What you should do:
Copy exactly, and only, the lines from the one containing "719 Q967 735" through the last line of the records below.

Saved data entries:
******

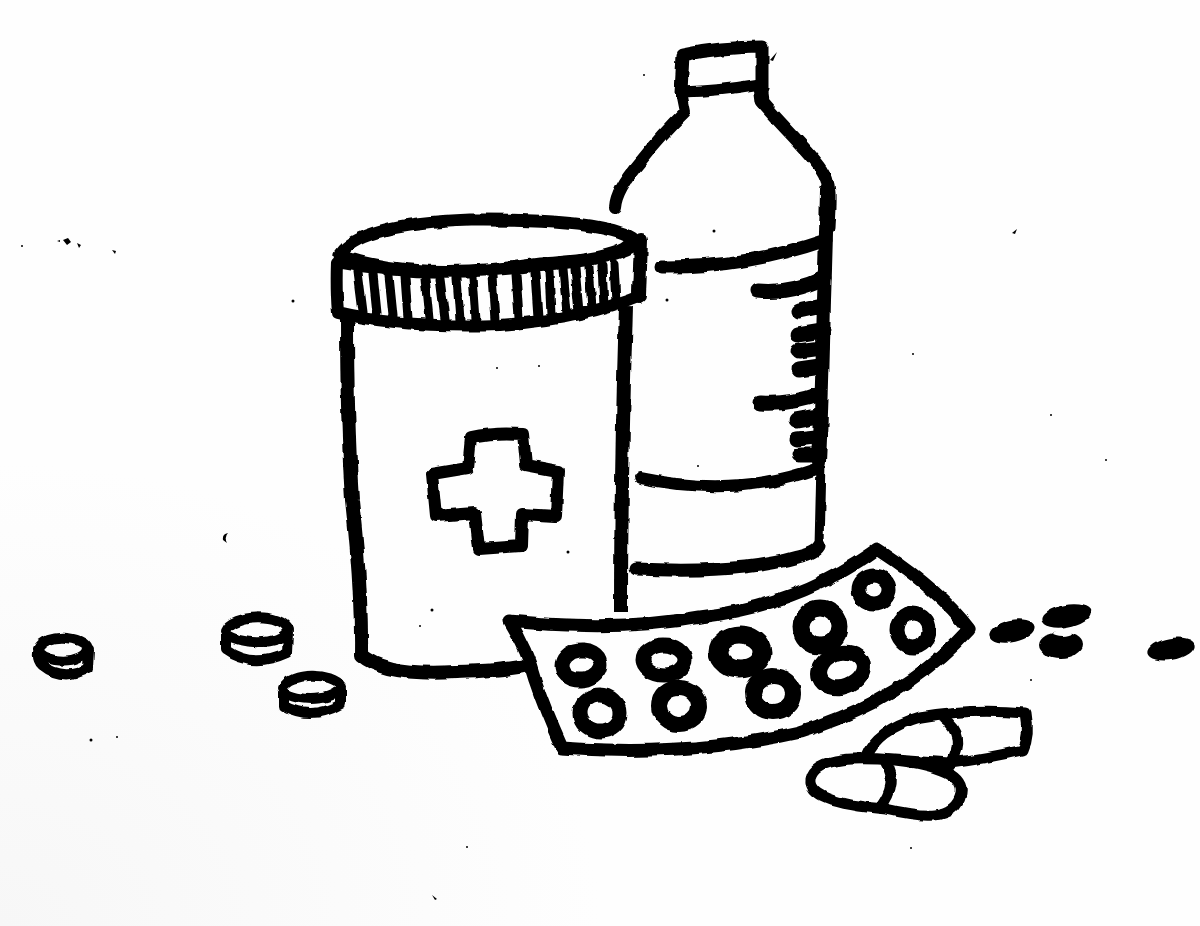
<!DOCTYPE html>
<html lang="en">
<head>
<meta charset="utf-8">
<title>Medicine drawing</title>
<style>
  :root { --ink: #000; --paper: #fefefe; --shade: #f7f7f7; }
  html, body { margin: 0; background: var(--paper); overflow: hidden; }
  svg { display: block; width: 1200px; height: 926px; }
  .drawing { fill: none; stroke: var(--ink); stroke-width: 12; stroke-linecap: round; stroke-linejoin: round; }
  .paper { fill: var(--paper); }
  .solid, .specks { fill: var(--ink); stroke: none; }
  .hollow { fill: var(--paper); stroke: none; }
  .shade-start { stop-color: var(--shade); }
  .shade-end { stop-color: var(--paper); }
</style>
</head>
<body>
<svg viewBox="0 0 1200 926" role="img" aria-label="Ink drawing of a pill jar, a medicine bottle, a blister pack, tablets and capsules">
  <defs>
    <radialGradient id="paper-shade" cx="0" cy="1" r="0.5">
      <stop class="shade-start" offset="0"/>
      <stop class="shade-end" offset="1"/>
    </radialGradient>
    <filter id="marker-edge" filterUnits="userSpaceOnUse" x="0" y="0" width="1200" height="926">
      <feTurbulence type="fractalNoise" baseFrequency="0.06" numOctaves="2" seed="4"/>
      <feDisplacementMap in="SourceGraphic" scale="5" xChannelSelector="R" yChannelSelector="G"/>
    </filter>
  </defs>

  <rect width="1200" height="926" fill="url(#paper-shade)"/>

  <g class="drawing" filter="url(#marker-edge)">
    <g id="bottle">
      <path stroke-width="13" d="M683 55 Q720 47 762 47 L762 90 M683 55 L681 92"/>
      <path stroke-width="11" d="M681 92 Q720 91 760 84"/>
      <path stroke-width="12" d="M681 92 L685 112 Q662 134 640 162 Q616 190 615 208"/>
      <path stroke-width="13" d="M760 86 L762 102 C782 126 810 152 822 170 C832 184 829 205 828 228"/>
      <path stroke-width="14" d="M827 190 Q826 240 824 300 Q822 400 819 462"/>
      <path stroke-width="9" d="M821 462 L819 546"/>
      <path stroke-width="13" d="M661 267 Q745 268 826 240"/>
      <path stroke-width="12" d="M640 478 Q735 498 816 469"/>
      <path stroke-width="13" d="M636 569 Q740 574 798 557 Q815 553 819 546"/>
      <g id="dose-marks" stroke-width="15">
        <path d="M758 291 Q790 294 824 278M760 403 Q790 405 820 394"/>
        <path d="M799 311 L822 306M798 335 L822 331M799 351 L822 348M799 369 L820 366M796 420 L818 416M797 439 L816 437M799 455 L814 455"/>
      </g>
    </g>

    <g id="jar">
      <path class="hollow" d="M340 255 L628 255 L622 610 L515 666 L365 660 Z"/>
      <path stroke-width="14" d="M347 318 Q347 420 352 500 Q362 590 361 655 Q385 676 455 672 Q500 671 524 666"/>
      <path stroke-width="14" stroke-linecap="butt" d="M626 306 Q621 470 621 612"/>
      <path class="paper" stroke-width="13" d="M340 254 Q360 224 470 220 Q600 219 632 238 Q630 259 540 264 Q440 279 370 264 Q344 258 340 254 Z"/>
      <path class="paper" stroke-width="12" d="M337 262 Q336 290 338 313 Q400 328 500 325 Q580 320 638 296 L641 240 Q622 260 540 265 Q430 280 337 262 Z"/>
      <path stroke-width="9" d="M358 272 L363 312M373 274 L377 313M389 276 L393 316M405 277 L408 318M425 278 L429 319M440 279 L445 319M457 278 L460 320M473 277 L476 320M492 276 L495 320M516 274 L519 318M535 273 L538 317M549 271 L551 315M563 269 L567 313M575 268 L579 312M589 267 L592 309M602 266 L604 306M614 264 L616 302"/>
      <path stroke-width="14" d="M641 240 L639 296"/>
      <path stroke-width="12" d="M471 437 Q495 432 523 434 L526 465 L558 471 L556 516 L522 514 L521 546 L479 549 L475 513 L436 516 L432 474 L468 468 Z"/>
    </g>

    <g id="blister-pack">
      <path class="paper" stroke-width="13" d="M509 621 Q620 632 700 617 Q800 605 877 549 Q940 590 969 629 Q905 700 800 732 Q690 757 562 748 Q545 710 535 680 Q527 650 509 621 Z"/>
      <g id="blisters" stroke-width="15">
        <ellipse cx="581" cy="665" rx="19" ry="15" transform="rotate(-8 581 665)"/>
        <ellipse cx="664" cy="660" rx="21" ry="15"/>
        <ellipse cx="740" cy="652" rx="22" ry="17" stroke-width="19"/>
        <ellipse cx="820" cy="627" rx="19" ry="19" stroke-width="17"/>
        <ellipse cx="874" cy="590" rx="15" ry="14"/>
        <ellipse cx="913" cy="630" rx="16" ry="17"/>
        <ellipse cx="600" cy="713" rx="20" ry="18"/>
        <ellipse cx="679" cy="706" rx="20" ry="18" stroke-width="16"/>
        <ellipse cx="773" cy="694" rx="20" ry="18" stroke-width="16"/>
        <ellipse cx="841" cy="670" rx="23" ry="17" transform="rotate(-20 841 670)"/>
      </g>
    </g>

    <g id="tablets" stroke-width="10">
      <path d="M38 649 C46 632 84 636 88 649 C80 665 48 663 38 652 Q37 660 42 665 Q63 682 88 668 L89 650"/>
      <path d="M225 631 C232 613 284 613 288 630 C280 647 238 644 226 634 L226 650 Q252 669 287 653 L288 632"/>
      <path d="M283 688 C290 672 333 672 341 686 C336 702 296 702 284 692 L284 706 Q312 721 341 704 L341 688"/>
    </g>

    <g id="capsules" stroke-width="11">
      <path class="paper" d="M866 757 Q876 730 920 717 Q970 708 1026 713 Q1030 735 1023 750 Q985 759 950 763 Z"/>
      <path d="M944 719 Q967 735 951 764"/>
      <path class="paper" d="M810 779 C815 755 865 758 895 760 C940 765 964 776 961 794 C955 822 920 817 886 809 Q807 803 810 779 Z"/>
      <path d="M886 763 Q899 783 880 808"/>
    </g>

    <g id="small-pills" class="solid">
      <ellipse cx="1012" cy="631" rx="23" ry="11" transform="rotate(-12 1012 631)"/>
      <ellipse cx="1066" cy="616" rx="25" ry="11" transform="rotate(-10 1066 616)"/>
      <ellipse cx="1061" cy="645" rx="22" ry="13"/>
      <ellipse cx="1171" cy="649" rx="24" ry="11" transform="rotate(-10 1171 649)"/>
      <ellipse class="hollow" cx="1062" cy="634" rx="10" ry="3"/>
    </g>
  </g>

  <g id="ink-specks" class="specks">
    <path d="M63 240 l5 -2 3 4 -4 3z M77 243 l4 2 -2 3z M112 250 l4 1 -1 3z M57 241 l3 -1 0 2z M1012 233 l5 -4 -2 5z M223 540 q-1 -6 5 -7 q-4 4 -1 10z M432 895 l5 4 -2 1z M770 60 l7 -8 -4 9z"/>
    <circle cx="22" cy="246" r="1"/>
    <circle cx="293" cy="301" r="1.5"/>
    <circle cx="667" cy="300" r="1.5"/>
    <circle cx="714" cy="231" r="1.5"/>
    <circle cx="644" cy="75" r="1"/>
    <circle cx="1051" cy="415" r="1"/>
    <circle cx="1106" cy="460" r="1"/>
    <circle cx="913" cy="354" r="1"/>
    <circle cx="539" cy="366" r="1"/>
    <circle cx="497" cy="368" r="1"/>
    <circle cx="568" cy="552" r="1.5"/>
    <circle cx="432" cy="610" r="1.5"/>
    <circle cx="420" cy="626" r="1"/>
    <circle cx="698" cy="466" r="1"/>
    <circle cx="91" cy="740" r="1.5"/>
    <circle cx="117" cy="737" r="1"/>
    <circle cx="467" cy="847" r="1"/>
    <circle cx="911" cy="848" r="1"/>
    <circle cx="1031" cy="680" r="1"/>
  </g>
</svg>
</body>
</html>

******

Written solution:
      <path d="M944 719 Q967 735 951 764"/>
      <path class="paper" d="M810 779 C815 755 865 758 895 760 C940 765 964 776 961 794 C955 822 920 817 886 809 Q807 803 810 779 Z"/>
      <path d="M886 763 Q899 783 880 808"/>
    </g>

    <g id="small-pills" class="solid">
      <ellipse cx="1012" cy="631" rx="23" ry="11" transform="rotate(-12 1012 631)"/>
      <ellipse cx="1066" cy="616" rx="25" ry="11" transform="rotate(-10 1066 616)"/>
      <ellipse cx="1061" cy="645" rx="22" ry="13"/>
      <ellipse cx="1171" cy="649" rx="24" ry="11" transform="rotate(-10 1171 649)"/>
      <ellipse class="hollow" cx="1062" cy="634" rx="10" ry="3"/>
    </g>
  </g>

  <g id="ink-specks" class="specks">
    <path d="M63 240 l5 -2 3 4 -4 3z M77 243 l4 2 -2 3z M112 250 l4 1 -1 3z M57 241 l3 -1 0 2z M1012 233 l5 -4 -2 5z M223 540 q-1 -6 5 -7 q-4 4 -1 10z M432 895 l5 4 -2 1z M770 60 l7 -8 -4 9z"/>
    <circle cx="22" cy="246" r="1"/>
    <circle cx="293" cy="301" r="1.5"/>
    <circle cx="667" cy="300" r="1.5"/>
    <circle cx="714" cy="231" r="1.5"/>
    <circle cx="644" cy="75" r="1"/>
    <circle cx="1051" cy="415" r="1"/>
    <circle cx="1106" cy="460" r="1"/>
    <circle cx="913" cy="354" r="1"/>
    <circle cx="539" cy="366" r="1"/>
    <circle cx="497" cy="368" r="1"/>
    <circle cx="568" cy="552" r="1.5"/>
    <circle cx="432" cy="610" r="1.5"/>
    <circle cx="420" cy="626" r="1"/>
    <circle cx="698" cy="466" r="1"/>
    <circle cx="91" cy="740" r="1.5"/>
    <circle cx="117" cy="737" r="1"/>
    <circle cx="467" cy="847" r="1"/>
    <circle cx="911" cy="848" r="1"/>
    <circle cx="1031" cy="680" r="1"/>
  </g>
</svg>
</body>
</html>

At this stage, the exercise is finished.